Tragically, Jesus wasn’t the only one who knew how important unity among His people would be. The devil knew too, and since the establishment of the church, he has worked tirelessly to divide it. Throughout the record of the first-century church, we see strife over caring for Hellenistic widows, the necessity of circumcision, and plain old personal friction.
Today, the fragmentation of those who claim to be Christians underscores the success of the devil’s work. Every denomination represents a victory for him. Even among those who have remained faithful to the ancient order, conflict and division within and between congregations continues to be a serious problem.
These challenges have only intensified during the pandemic year of 2020. All of us have found ourselves on unfamiliar ground amid a shifting landscape of government regulation, scientific confusion, and political passion. Even though most of us will candidly admit that we have no idea what we’re doing, we still must make decisions: church leaders for churches, and individual Christians for themselves and their families.

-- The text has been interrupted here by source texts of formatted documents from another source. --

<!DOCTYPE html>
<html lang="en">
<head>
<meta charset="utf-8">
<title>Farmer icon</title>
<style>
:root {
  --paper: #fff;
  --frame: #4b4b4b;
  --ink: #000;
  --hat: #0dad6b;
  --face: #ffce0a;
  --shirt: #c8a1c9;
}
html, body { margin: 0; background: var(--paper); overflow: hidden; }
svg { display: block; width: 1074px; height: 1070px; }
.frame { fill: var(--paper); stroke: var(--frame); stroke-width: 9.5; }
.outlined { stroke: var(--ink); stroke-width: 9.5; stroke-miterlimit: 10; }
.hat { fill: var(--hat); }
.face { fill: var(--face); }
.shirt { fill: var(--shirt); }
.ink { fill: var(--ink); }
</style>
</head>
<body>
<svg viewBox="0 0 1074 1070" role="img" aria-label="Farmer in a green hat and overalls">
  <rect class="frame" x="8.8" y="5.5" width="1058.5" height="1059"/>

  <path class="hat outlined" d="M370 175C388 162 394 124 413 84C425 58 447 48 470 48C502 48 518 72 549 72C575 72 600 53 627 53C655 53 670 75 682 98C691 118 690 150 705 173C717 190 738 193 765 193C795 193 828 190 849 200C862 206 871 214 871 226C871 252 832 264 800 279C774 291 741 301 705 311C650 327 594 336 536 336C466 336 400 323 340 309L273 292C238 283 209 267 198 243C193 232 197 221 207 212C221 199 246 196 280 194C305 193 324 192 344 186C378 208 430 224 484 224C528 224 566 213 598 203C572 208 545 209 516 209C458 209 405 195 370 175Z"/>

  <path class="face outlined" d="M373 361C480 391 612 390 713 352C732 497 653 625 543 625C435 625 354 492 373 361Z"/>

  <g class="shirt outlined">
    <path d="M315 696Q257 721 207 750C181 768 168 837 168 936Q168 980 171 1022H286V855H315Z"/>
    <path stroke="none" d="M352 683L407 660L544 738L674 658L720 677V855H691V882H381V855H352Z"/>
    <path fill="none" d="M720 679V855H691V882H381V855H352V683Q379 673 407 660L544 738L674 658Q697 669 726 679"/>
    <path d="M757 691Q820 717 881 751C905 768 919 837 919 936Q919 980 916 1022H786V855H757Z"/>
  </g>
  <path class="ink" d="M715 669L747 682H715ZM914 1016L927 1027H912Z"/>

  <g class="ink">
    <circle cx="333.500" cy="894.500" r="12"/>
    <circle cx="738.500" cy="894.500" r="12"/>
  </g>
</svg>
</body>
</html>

Not surprisingly, this confused process has yielded different perspectives and decisions. Some are haunted by the specter of disease stalking through an unwary congregation. They urge great care in assembling and sometimes even the suspension of the assembly altogether. Others fear that the coronavirus has led us to forget our duty to the Lord, and they are suspicious of any deviation from last year’s normal.
When we are afraid, it becomes easy for us to condemn others, and this too has happened. Christians who refuse to wear masks are foolish and unloving. Brethren who choose to worship from home lack faith and maybe were looking for an excuse anyway. Church leaders who curtail or suspend services have fallen for left-wing propaganda. And so on.
In the year 2020, this is not who the Lord’s church needs to be. We need to be the church of John 17:23 instead, the church that is so completely one that in a time as troubled as ours, others can look to us and see in our unity the evidence of Jesus’ divine origin and God’s continuing love. Our judgments may feel so right and true to us, but creating discord in the church over human reasoning can never be anything but sin.
Let us instead heed our Lord’s call to unity, not only in 2020, but in 2021, 2022, and all the years succeeding. He shed His blood to make us one. May we always take care with our actions, our words, and even our thoughts, so that we give full honor both to His prayer and to His sacrifice!